    After I finished the last draft of GIRL I didn't write anything for a month. I just read stuff I wanted to read and watched stuff I wanted to watch, and drew pictures and colored them in.

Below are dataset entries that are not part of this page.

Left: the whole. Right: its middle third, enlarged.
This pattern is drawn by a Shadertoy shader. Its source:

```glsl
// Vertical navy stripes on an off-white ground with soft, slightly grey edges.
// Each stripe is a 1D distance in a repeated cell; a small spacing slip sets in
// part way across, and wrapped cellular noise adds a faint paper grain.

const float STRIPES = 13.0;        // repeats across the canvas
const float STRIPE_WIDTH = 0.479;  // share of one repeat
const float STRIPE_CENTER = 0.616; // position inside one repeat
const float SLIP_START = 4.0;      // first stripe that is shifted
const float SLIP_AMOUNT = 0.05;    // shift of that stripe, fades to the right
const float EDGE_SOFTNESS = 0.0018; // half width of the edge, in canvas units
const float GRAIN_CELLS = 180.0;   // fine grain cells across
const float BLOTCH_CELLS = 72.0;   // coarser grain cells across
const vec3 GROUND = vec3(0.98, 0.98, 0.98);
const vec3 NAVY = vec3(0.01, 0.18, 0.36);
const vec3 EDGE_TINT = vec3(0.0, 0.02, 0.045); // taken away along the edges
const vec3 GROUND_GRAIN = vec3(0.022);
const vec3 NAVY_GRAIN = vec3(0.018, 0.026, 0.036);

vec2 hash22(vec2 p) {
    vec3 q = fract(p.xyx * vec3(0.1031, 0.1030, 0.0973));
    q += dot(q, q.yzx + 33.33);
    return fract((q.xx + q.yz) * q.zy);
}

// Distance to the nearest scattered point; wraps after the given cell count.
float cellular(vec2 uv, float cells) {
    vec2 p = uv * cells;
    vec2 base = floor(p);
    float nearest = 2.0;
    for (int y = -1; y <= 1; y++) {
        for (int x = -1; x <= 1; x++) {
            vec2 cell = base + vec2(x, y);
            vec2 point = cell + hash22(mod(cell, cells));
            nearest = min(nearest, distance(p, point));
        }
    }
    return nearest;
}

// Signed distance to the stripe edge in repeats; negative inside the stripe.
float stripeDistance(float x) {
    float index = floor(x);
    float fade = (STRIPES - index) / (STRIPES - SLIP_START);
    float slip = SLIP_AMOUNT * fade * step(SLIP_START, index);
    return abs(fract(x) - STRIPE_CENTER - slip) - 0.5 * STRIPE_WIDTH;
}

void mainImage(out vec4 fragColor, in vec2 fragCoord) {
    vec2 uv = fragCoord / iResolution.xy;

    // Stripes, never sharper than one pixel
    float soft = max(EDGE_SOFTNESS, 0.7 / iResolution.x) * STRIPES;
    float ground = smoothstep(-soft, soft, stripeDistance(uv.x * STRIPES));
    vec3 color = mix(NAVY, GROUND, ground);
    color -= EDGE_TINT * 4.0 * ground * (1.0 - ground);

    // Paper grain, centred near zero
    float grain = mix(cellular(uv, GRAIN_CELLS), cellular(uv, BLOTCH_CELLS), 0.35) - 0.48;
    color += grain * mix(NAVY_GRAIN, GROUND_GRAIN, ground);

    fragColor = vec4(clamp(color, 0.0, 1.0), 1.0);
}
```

    But now I've started writing again. The words come back. They peer in through the fence and amble up to the front door and let themselves in. ;)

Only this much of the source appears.